PROMPT: Repeat the data in full and exactly. Leave the pictures out.

[[ GIVEN INFORMATION, beginning ]]

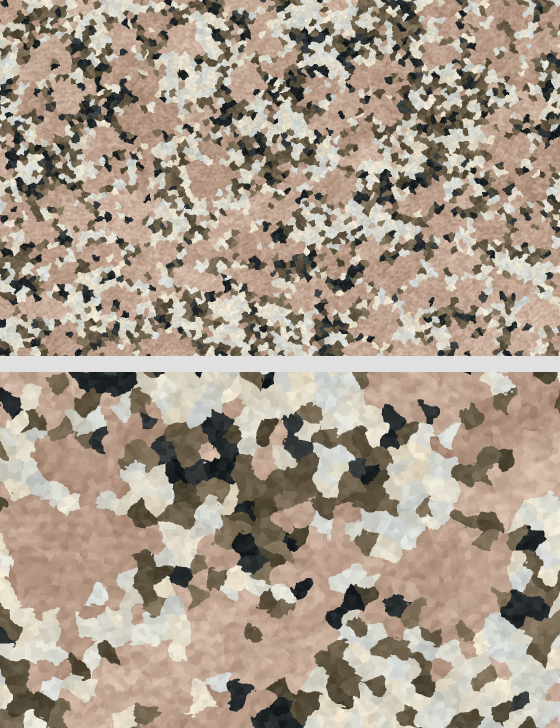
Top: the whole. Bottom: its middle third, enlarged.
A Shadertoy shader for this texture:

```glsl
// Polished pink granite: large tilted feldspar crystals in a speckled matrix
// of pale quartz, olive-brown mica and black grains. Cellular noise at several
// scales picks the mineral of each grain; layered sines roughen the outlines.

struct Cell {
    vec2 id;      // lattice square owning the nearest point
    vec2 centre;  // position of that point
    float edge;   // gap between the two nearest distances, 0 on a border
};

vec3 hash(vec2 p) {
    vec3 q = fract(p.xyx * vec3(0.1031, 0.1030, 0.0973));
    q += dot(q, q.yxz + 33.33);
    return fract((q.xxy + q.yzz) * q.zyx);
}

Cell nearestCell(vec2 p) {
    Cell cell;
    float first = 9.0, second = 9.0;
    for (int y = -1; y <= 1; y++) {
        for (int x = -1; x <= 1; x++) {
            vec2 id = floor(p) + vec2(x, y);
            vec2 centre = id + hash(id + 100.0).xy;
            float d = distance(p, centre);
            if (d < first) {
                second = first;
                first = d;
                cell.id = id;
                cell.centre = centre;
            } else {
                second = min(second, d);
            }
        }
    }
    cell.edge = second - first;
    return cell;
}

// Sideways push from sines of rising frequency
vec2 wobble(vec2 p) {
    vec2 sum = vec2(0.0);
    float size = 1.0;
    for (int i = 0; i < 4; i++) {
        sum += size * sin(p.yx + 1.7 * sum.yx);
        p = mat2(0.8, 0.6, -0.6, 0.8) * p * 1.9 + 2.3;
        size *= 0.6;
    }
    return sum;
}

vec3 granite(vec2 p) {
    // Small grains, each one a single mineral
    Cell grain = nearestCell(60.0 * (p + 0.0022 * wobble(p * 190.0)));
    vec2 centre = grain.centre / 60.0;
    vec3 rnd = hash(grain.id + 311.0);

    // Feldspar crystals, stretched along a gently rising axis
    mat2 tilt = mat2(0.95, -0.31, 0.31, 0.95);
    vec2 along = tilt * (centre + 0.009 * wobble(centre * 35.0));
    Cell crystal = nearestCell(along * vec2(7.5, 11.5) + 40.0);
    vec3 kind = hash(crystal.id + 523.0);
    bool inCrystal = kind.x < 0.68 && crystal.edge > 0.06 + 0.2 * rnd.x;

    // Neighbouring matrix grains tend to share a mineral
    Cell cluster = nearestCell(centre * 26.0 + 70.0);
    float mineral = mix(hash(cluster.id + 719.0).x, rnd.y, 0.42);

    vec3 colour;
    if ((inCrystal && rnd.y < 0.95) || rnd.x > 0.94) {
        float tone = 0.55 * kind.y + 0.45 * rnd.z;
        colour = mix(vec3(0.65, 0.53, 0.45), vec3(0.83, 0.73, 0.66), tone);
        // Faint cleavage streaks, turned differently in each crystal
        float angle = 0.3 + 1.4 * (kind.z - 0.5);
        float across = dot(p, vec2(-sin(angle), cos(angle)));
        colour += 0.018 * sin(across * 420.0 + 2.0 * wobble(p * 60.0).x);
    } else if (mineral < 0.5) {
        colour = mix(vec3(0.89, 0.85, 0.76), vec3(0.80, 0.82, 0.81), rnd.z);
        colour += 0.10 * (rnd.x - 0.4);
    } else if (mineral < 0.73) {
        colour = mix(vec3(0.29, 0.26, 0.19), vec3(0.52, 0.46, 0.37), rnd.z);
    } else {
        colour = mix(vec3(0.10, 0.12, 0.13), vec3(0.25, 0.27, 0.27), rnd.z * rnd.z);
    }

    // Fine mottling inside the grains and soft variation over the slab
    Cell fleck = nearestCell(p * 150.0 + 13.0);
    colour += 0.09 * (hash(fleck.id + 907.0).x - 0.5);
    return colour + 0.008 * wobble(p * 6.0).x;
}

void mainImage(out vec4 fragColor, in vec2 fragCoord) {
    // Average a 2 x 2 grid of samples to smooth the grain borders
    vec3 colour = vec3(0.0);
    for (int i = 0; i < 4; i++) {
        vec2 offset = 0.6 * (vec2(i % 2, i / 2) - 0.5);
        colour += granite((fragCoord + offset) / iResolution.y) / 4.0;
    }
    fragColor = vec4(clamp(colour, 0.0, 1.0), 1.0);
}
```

[[ GIVEN INFORMATION, end ]]

SOLUTION TO THE PROBLEM:
Top: the whole. Bottom: its middle third, enlarged.
A Shadertoy shader for this texture:

```glsl
// Polished pink granite: large tilted feldspar crystals in a speckled matrix
// of pale quartz, olive-brown mica and black grains. Cellular noise at several
// scales picks the mineral of each grain; layered sines roughen the outlines.

struct Cell {
    vec2 id;      // lattice square owning the nearest point
    vec2 centre;  // position of that point
    float edge;   // gap between the two nearest distances, 0 on a border
};

vec3 hash(vec2 p) {
    vec3 q = fract(p.xyx * vec3(0.1031, 0.1030, 0.0973));
    q += dot(q, q.yxz + 33.33);
    return fract((q.xxy + q.yzz) * q.zyx);
}

Cell nearestCell(vec2 p) {
    Cell cell;
    float first = 9.0, second = 9.0;
    for (int y = -1; y <= 1; y++) {
        for (int x = -1; x <= 1; x++) {
            vec2 id = floor(p) + vec2(x, y);
            vec2 centre = id + hash(id + 100.0).xy;
            float d = distance(p, centre);
            if (d < first) {
                second = first;
                first = d;
                cell.id = id;
                cell.centre = centre;
            } else {
                second = min(second, d);
            }
        }
    }
    cell.edge = second - first;
    return cell;
}

// Sideways push from sines of rising frequency
vec2 wobble(vec2 p) {
    vec2 sum = vec2(0.0);
    float size = 1.0;
    for (int i = 0; i < 4; i++) {
        sum += size * sin(p.yx + 1.7 * sum.yx);
        p = mat2(0.8, 0.6, -0.6, 0.8) * p * 1.9 + 2.3;
        size *= 0.6;
    }
    return sum;
}

vec3 granite(vec2 p) {
    // Small grains, each one a single mineral
    Cell grain = nearestCell(60.0 * (p + 0.0022 * wobble(p * 190.0)));
    vec2 centre = grain.centre / 60.0;
    vec3 rnd = hash(grain.id + 311.0);

    // Feldspar crystals, stretched along a gently rising axis
    mat2 tilt = mat2(0.95, -0.31, 0.31, 0.95);
    vec2 along = tilt * (centre + 0.009 * wobble(centre * 35.0));
    Cell crystal = nearestCell(along * vec2(7.5, 11.5) + 40.0);
    vec3 kind = hash(crystal.id + 523.0);
    bool inCrystal = kind.x < 0.68 && crystal.edge > 0.06 + 0.2 * rnd.x;

    // Neighbouring matrix grains tend to share a mineral
    Cell cluster = nearestCell(centre * 26.0 + 70.0);
    float mineral = mix(hash(cluster.id + 719.0).x, rnd.y, 0.42);

    vec3 colour;
    if ((inCrystal && rnd.y < 0.95) || rnd.x > 0.94) {
        float tone = 0.55 * kind.y + 0.45 * rnd.z;
        colour = mix(vec3(0.65, 0.53, 0.45), vec3(0.83, 0.73, 0.66), tone);
        // Faint cleavage streaks, turned differently in each crystal
        float angle = 0.3 + 1.4 * (kind.z - 0.5);
        float across = dot(p, vec2(-sin(angle), cos(angle)));
        colour += 0.018 * sin(across * 420.0 + 2.0 * wobble(p * 60.0).x);
    } else if (mineral < 0.5) {
        colour = mix(vec3(0.89, 0.85, 0.76), vec3(0.80, 0.82, 0.81), rnd.z);
        colour += 0.10 * (rnd.x - 0.4);
    } else if (mineral < 0.73) {
        colour = mix(vec3(0.29, 0.26, 0.19), vec3(0.52, 0.46, 0.37), rnd.z);
    } else {
        colour = mix(vec3(0.10, 0.12, 0.13), vec3(0.25, 0.27, 0.27), rnd.z * rnd.z);
    }

    // Fine mottling inside the grains and soft variation over the slab
    Cell fleck = nearestCell(p * 150.0 + 13.0);
    colour += 0.09 * (hash(fleck.id + 907.0).x - 0.5);
    return colour + 0.008 * wobble(p * 6.0).x;
}

void mainImage(out vec4 fragColor, in vec2 fragCoord) {
    // Average a 2 x 2 grid of samples to smooth the grain borders
    vec3 colour = vec3(0.0);
    for (int i = 0; i < 4; i++) {
        vec2 offset = 0.6 * (vec2(i % 2, i / 2) - 0.5);
        colour += granite((fragCoord + offset) / iResolution.y) / 4.0;
    }
    fragColor = vec4(clamp(colour, 0.0, 1.0), 1.0);
}
```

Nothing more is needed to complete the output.